Just in time for Women’s History Month, Civil War Trails, Inc. has installed a new sign to highlight one of the forgotten stories of the women civilians who endured tremendous hardships during the war. Here’s the full scoop!
(March 1, 2022)
Civil War Trails, Inc. has teamed up with the Historic Hopewell Foundation, Inc., and the City of Hopewell, Virginia to launch a new Civil War Trails sign at Weston Manor. The new story recounts the heart-wrenching experiences of twelve-year-old Emma Wood and her family. The sign was installed last month in advance of Women’s History Month. beginning on March 1st.

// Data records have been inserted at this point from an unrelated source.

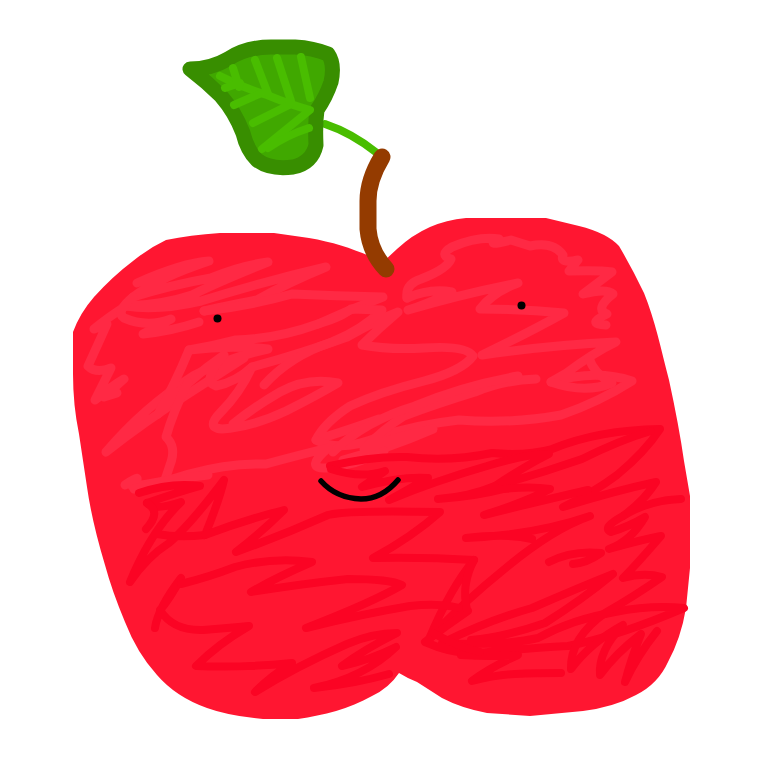
<!DOCTYPE html>
<html lang="en">
<head>
<meta charset="utf-8">
<title>Smiling apple</title>
<style>
:root {
  --paper: #ffffff;
  --apple: #ff1631;
  --apple-light: #ff2944;
  --apple-deep: #fb0424;
  --stem: #943b00;
  --leaf: #40a800;
  --leaf-edge: #388e00;
  --leaf-vein: #49bd00;
  --ink: #000000;
}
html, body { margin: 0; background: var(--paper); overflow: hidden; }
svg { display: block; width: 779px; height: 771px; }
.stroke { fill: none; stroke-linecap: round; stroke-linejoin: round; }
.apple-body { fill: var(--apple); }
.highlight { stroke: var(--apple-light); stroke-width: 9; }
.shade { stroke: var(--apple-deep); stroke-width: 8; }
.stem { stroke: var(--stem); stroke-width: 17; }
.leaf-blade { fill: var(--leaf); stroke: var(--leaf-edge); stroke-width: 15; stroke-linejoin: round; }
.vein { stroke: var(--leaf-vein); stroke-width: 8; }
.leaf-stalk { stroke: var(--leaf-vein); stroke-width: 8; }
.eye { fill: var(--ink); }
.mouth { stroke: var(--ink); stroke-width: 5.5; }
</style>
</head>
<body>
<svg viewBox="0 0 779 771" role="img" aria-label="Hand-drawn smiling red apple with a stem and a leaf">
  <g id="apple">
    <path class="apple-body" d="M166 240Q190 235 220 233H274L309 238C338 243 359 251 383 262L397 249Q412 235 430 227Q446 220 466 218H546L579 226Q607 233 619 246Q632 268 644 293C655 320 661 349 669 380Q679 426 684 461L690 496V568L686 608Q681 638 668 662Q658 684 636 695Q614 707 583 711L530 716L487 713Q461 708 442 698Q428 689 417 682Q407 678 399 673Q389 688 372 696C349 709 324 715 298 719H263Q229 716 207 708Q176 697 157 675Q137 653 125 622Q112 591 105 565Q92 522 87 487L79 434Q73 405 73 374V332Q80 313 94 297Q113 276 133 261Q149 248 166 240Z"/>
    <g id="light-scribbles" class="stroke highlight">
      <path d="M137 283Q182 263 209 261Q158 278 133 297Q171 285 211 278Q239 266 268 262Q218 282 192 295Q162 305 126 306Q158 311 201 301Q262 282 326 267Q287 283 257 300Q222 307 204 311"/>
      <path d="M126 306Q107 318 94 329L107 324Q99 342 88 366Q96 374 111 368L95 400Q112 386 124 379L104 397L117 393"/>
      <path d="M133 297Q115 312 124 318Q147 328 171 319L143 334Q172 331 199 322"/>
      <path d="M204 311Q250 306 292 294Q336 296 383 297Q351 309 318 324Q277 339 235 340Q212 346 189 350Q229 345 268 349Q226 358 193 376Q144 407 106 452Q144 422 188 394L244 358"/>
      <path d="M189 350Q175 384 158 414Q190 378 224 355Q201 381 216 386Q236 382 252 367Q240 393 221 412Q205 428 222 429Q252 427 286 411Q316 396 338 383Q307 377 280 392Q254 407 233 424"/>
      <path d="M188 382Q173 412 166 437Q177 447 170 465L165 480"/>
      <path d="M252 367Q300 354 347 337Q375 321 398 312Q379 328 362 345Q389 350 424 348Q466 345 473 356Q462 371 424 381Q380 392 350 406Q324 423 316 440Q351 429 379 419"/>
      <path d="M318 324Q342 317 351 309L382 310Q362 330 332 342Q290 356 264 385"/>
      <path d="M407 298Q405 284 421 279Q447 269 451 259Q438 255 452 247Q478 236 499 239Q483 247 511 240L530 246Q553 241 563 255Q559 264 578 260L569 271Q600 270 612 272L583 294Q606 288 613 294Q594 309 607 314Q585 324 606 325"/>
      <path d="M407 298Q430 288 452 292Q425 305 408 310Q462 294 518 283Q493 292 480 309Q521 309 564 313Q528 333 482 355Q551 345 616 342Q593 353 565 374L551 382Q596 369 632 381Q599 402 561 415Q512 424 459 420Q414 425 379 437Q340 453 316 440"/>
      <path d="M551 382Q585 394 612 383Q594 374 589 358"/>
      <path d="M536 379Q504 380 475 392Q436 404 404 416Q383 429 364 449Q397 436 433 429Q387 449 343 460"/>
      <path d="M518 376Q462 386 415 406Q365 421 333 452"/>
      <path d="M125 485Q145 471 132 486Q163 483 189 474Q229 463 266 464Q299 455 328 448Q304 469 326 468Q357 465 384 451"/>
      <path d="M134 489Q168 479 208 475"/>
    </g>
    <g id="deep-scribbles" class="stroke shade">
      <path d="M330 466Q371 456 407 457Q450 462 492 453Q526 456 552 449Q598 430 660 429Q645 452 617 475Q593 493 563 507Q614 491 656 482Q644 501 623 516Q649 500 681 499"/>
      <path d="M331 469Q361 479 385 471L362 487Q402 476 428 478Q406 491 389 500Q435 481 487 466Q525 454 549 454Q525 466 495 486Q539 474 582 459Q620 440 651 431"/>
      <path d="M495 486Q468 497 438 499Q473 497 504 489Q530 486 550 489Q525 502 484 515Q540 501 588 490"/>
      <path d="M139 493Q171 482 200 486Q175 493 147 503Q154 511 181 502Q151 531 130 582Q147 557 169 543Q190 525 224 480Q219 501 205 535Q178 538 157 534"/>
      <path d="M147 503Q162 512 146 529"/>
      <path d="M205 535Q245 520 284 510Q263 531 236 552Q283 535 328 515Q347 510 440 512Q412 537 373 558Q425 557 474 560Q451 587 429 639Q461 604 507 567Q553 529 590 516Q535 535 466 538Q507 533 532 539"/>
      <path d="M155 628Q158 608 181 578Q169 600 160 610Q173 631 203 630Q228 628 249 626Q218 644 196 666Q243 668 292 663Q271 676 255 692Q297 666 347 644Q373 633 397 633Q363 650 342 666Q370 660 396 647Q365 677 314 688Q354 684 389 674"/>
      <path d="M181 584Q209 577 235 567Q272 557 312 562Q275 578 251 592Q301 584 348 579Q390 579 402 585Q373 602 306 628Q362 614 410 606Q447 602 468 611Q446 626 425 642Q454 655 480 653Q529 648 568 646Q619 636 684 608Q650 605 615 612Q573 619 538 638Q503 646 442 643Q489 620 532 608Q578 588 613 574Q583 599 545 623Q505 637 471 640"/>
      <path d="M474 560Q461 584 467 610"/>
      <path d="M549 562Q572 550 601 553Q587 563 573 564"/>
      <path d="M623 516Q601 528 611 532Q630 526 645 517Q631 541 609 549Q640 540 661 536Q636 565 623 578Q644 572 662 577Q633 597 605 613Q570 638 571 669Q590 643 623 625Q598 651 600 675Q615 654 641 634Q631 659 625 682Q637 656 657 631"/>
      <path d="M461 655Q493 657 518 655Q489 668 472 681Q495 675 515 674Q536 673 561 673"/>
      <path d="M480 652Q456 646 433 633"/>
    </g>
  </g>
  <g id="leaf">
    <path class="stroke leaf-stalk" d="M325 124Q352 133 377 153"/>
    <path class="leaf-blade" d="M190 69Q211 69 228 59Q246 47 271 47H295Q313 48 328 54Q335 64 331 82Q326 97 317 110Q315 124 316 145Q312 163 293 167Q270 170 257 160Q247 150 243 133Q235 112 221 96Q207 82 190 69Z"/>
    <g id="veins" class="stroke vein">
      <path d="M220 76Q241 87 267 95Q291 105 310 110L262 149"/>
      <path d="M233 68L239 87M225 88L240 83M234 105L259 94M255 60L268 94M277 58L291 101M301 57L310 98M253 123L289 105M268 148Q287 135 309 128"/>
    </g>
  </g>
  <path id="stem" class="stroke stem" d="M382 157Q368 180 368 201V229Q370 252 386 269"/>
  <g id="face">
    <circle class="eye" cx="217.500" cy="318.500" r="4"/>
    <circle class="eye" cx="521.500" cy="305.500" r="4"/>
    <path class="stroke mouth" d="M321 481Q336 498 361 499Q382 499 398 480"/>
  </g>
</svg>
</body>
</html>
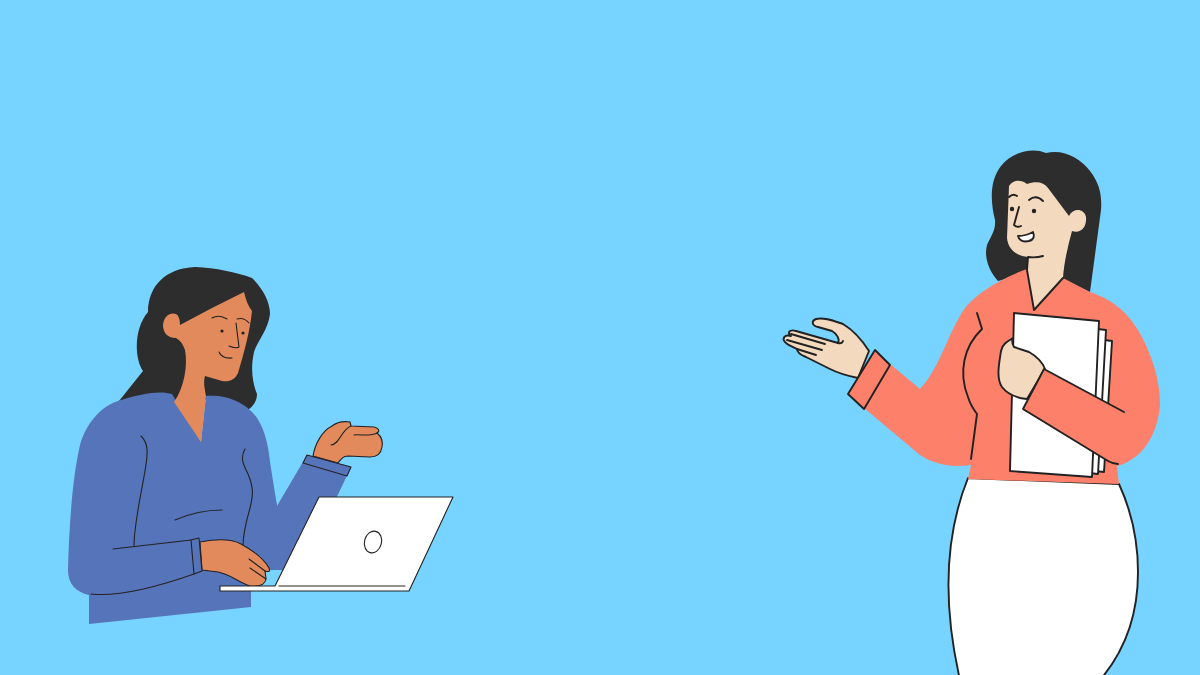
<!DOCTYPE html>
<html lang="en">
<head>
<meta charset="utf-8">
<title>Two colleagues talking</title>
<style>
  :root {
    --sky: #77d3ff;
    --ink: #2d2d2d;
    --line: #222;
    --paper: #fff;
    --blue: #5674b9;
    --tan: #e28a5c;
    --coral: #fc806a;
    --cream: #f3d9bd;
  }
  html, body { margin: 0; height: 100%; overflow: hidden; background: var(--sky); }
  .scene { display: block; width: 1200px; height: 675px; }
  .hair { fill: var(--ink); }
  .sweater { fill: var(--blue); }
  .tan { fill: var(--tan); }
  .blouse { fill: var(--coral); }
  .cream { fill: var(--cream); }
  .paper { fill: var(--paper); }
  .dot { fill: var(--line); }
  .thin, .bold { stroke: var(--line); stroke-linecap: round; stroke-linejoin: round; }
  .thin { stroke-width: 1.1; }
  .bold { stroke-width: 1.9; }
  .open { fill: none; }
</style>
</head>
<body>
<svg class="scene" viewBox="0 0 1200 675" role="img" aria-label="A woman at a laptop talks with a standing woman holding papers">
  <rect width="1200" height="675" fill="var(--sky)"/>

  <g id="seated-woman">
    <path class="hair" d="M119 401L143 371C134 358 134 328 148 312C148 286 166 268 195 267C216 268 236 272 252 278C262 288 270 301 270 314C268 330 258 340 254 352C250 370 253 384 257 394C257 402 252 408 246 411L200 398L176 404Z"/>

    <g id="seated-arm-back">
      <path class="tan thin" d="M313 456C315 444 322 431 332 426C337 422 344 421 350 422L351 426L374 427C379 428 380 431 377 433C382 437 383 442 382 447C381 454 376 457 370 457L348 456C343 456 341 459 338 463Z"/>
      <path class="thin open" d="M351 426C341 430 340 444 331 445M377 433C369 437 361 434 354 435"/>
      <path class="sweater" d="M268 460L277 506L307 455L351 467L334 503L292 570H240Z"/>
      <path class="sweater thin" d="M307 455L351 467L347 476L303 463Z"/>
    </g>

    <path class="sweater" d="M121 400C140 394 160 390 172 394L201 442L206 396C226 394 242 402 251 411C262 421 268 440 270 462L277 506L290 550L251 586V607L89 624V595C76 592 68 584 68 570C69 530 72 480 80 445C86 424 100 406 121 400Z"/>

    <g id="seated-head">
      <path class="tan" d="M180 325L212 308L244 292C246 300 248 306 252 311C250 330 245 350 238 373C235 380 229 382 222 381L205 376C203 382 205 390 206 396L201 442L174 402C184 388 188 366 185 350C183 344 180 340 176 338C167 338 163 332 163 325C164 316 170 312 176 314C179 316 180 320 180 325Z"/>
      <path class="thin open" d="M212 318Q219 314 227 319M237 319Q244 317 249 323M236 323L239 347Q236 349 229 346M219 352Q222 359 232 358"/>
      <circle class="dot" cx="222" cy="331" r="1.6"/>
      <circle class="dot" cx="243" cy="333" r="1.6"/>
    </g>

    <path id="sweater-folds" class="thin open" d="M141 436C150 444 147 458 145 471C140 500 134 525 134 546M245 449C240 458 243 464 248 474C254 488 253 496 250 508C246 522 243 534 243 546M175 520Q198 510 222 510"/>

    <g id="seated-arm-front">
      <path class="tan thin" d="M200 542C216 539 232 539 241 544C252 550 264 559 269 568Q271 573 265 571L266 579C265 585 260 587 250 586C238 582 230 574 218 572L202 570Z"/>
      <path class="thin open" d="M249 559L265 571M250 568L266 579"/>
      <path class="sweater thin" d="M191 540L199 538L202 571L194 574Z"/>
      <path class="thin open" d="M113 549L191 540M194 574C160 586 120 597 91 594"/>
    </g>

    <g id="laptop">
      <path class="paper thin" d="M319 497H453L409 591H220V586H275Z"/>
      <path class="thin open" d="M279 586H405"/>
      <ellipse class="paper thin" cx="373" cy="542" rx="8.5" ry="11" transform="rotate(15 373 542)"/>
    </g>
  </g>

  <g id="standing-woman">
    <path class="hair" d="M998 281C988 270 984 256 987 245C991 236 996 230 995 220C990 200 990 180 1001 166C1012 152 1032 147 1046 153C1064 149 1080 158 1090 171C1100 184 1102 196 1101 210L1090 292L1040 270Z"/>

    <path class="paper bold" d="M968 478C943 540 944 610 960 680H1100C1124 652 1138 618 1138 572C1138 540 1130 508 1119 484Z"/>

    <g id="open-hand">
      <path class="cream bold" d="M869 351C862 340 853 330 843 324C834 321 824 317 816 319C811 321 812 326 818 327L832 331C837 334 840 339 838 343L796 331C789 329 787 333 791 336C784 334 782 339 785 342C787 345 792 346 797 349C797 353 801 355 806 357L830 369C838 373 848 376 858 378Z"/>
      <path class="bold open" d="M791 334L825 344M787 340L822 350M797 349L816 355M838 343Q842 344 843 341"/>
    </g>

    <path class="blouse" d="M890 364L920 389C938 370 946 340 960 316C968 299 996 280 1027 269L1034 310L1063 278L1090 292C1113 300 1126 311 1138 330C1152 354 1160 380 1160 404C1158 436 1141 460 1117 466L1119 484L968 479L971 465C950 468 934 464 920 455L864 408Z"/>
    <path class="blouse bold" d="M875 350L890 365L864 409L848 394Z"/>

    <g id="standing-head">
      <path class="cream" d="M1009 186C1014 179 1021 180 1027 184C1036 181 1044 182 1048 188L1069 216C1073 208 1084 208 1086 217C1087 228 1080 234 1072 231C1068 246 1064 262 1063 278L1034 310L1027 268L1028 257C1016 256 1008 249 1007 238Z"/>
      <path class="bold open" d="M1027 270L1034 310L1063 278M1028 257Q1036 258 1043 256M1028 257L1027 270M1009 197Q1013 193 1017 196M1029 200Q1036 194 1043 201M1019 207L1014 225Q1017 228 1021 226"/>
      <circle class="dot" cx="1012" cy="209" r="2.2"/>
      <circle class="dot" cx="1034" cy="211" r="2.2"/>
      <path class="paper bold" d="M1018 236Q1026 236 1033 232Q1036 239 1029 241Q1020 243 1018 236Z"/>
    </g>

    <path id="blouse-folds" class="bold open" d="M977 313L982 329C964 346 958 372 968 397C970 404 974 410 977 414L971 459"/>

    <g id="papers">
      <path class="paper bold" d="M1090 338L1112 341L1104 472L1086 470Z"/>
      <path class="paper bold" d="M1080 327L1106 330L1098 474L1080 472Z"/>
      <path class="paper bold" d="M1014 313L1099 321L1092 477L1010 471Z"/>
    </g>

    <path class="cream bold" d="M1013 338C1008 341 1002 344 1001 351C999 364 996 378 1002 387C1008 395 1018 398 1027 399L1045 369C1042 361 1036 356 1029 352L1014 347Q1011 342 1013 338Z"/>
    <path class="blouse" d="M1044 369L1124 412L1150 420L1117 466L1108 461L1023 410Z"/>
    <path class="bold open" d="M1124 412L1044 369L1023 409L1108 461Q1113 464 1118 464"/>
  </g>
</svg>
</body>
</html>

Hopewell offers 5 Civil War Trails sites, including Weston Manor. These sites are networked with over 500 others in Virginia and over 1,400 across six states. The Civil War Trails program encourages visitors to stand in the footsteps of history, exploring each unique landscape and story through the eyes of those who were there and Weston’s new sign is a great example of this approach to story-telling.
The new sign was researched and originally written by Historic Hopewell Foundation (HHF) board members Robin Somers-Strom and Daniel Jones. “Through our research and interpretive narratives, we at HHF strive to personalize the diverse lives and rich experiences of Emma, and all who lived and worked to sustain life at Weston Manor, including the enslaved,” said Robin. The proposed new sign then went through a rigorous review process to ensure it resonated with a variety of audiences.
This new sign is the first of several updates being planned for the Civil War Trails sites in the Hopewell-Prince George region. The work is made possible by the participation of the City of Hopewell who sponsors each site allowing for product updates, maintenance, and the collaborative marketing efforts. “Our program is unique in that the signs are always being updated, offering something new for travelers.” said Drew Gruber, Executive Director of Civil War Trails, Inc. “Stories like Emma’s are relatable to many, especially families who have been forced to move and adjust to difficult circumstances.”
Each Civil War Trails site is marketed internationally by state tourism offices, regional destination marketing organizations, and municipal partners. This means the educational product is part of a much larger economic development mission. “We see self-guided outdoor tours like Civil War Trails as very important to tourism in our region…” said, Becky McDonough, CEO of the Hopewell-Prince George Chamber. “Civil War Trails has helped us update the stories which are now found in places of historic context and economic return.”
Weston Manor was built along the Appomattox River in 1789 by William and Christian Eppes Gilliam, descendants of 17th century indentured servants who built their fortunes from the ground up. In the formative years of the country, indentured servants worked for an employer for a set period of time to pay off the expense of their passage to the New World. After which, they were granted land of their own to cultivate. By the 17th century, the Gilliam family owned several manors in the Tidewater region of Virginia.
Emma’s connection with Weston Manor began when her and her family fled Hampton, Virginia on the Peninsula during the Union advance. Situated near the confluence of the Appomattox River and James River, Weston Manor would be swamped by war in the summer and fall of 1864 during the siege of Petersburg (just southwest of the home). Close to Weston is City Point, the site of Ulysses S. Grant’s headquarters during the campaign. For more details about Emma’s story and the history of Weston Manor, be sure to visit the site, check out the new Civil War Trails sign, and take a tour provided by the Historic Hopewell Foundation.
Address: 400 Weston Lane
Weston Lane & 21st Avenue
Hopewell VA 23860
Hours: Mon-Sat: 10:00AM – 4:30PM
Sun: 1:00PM to 4:30PM
Admission: Adults – $8.00
Active Military – $6.00
Children under 12 Free with adult
Groups of 10+ – $6 per person
Website: Weston Manor (historichopewell.org)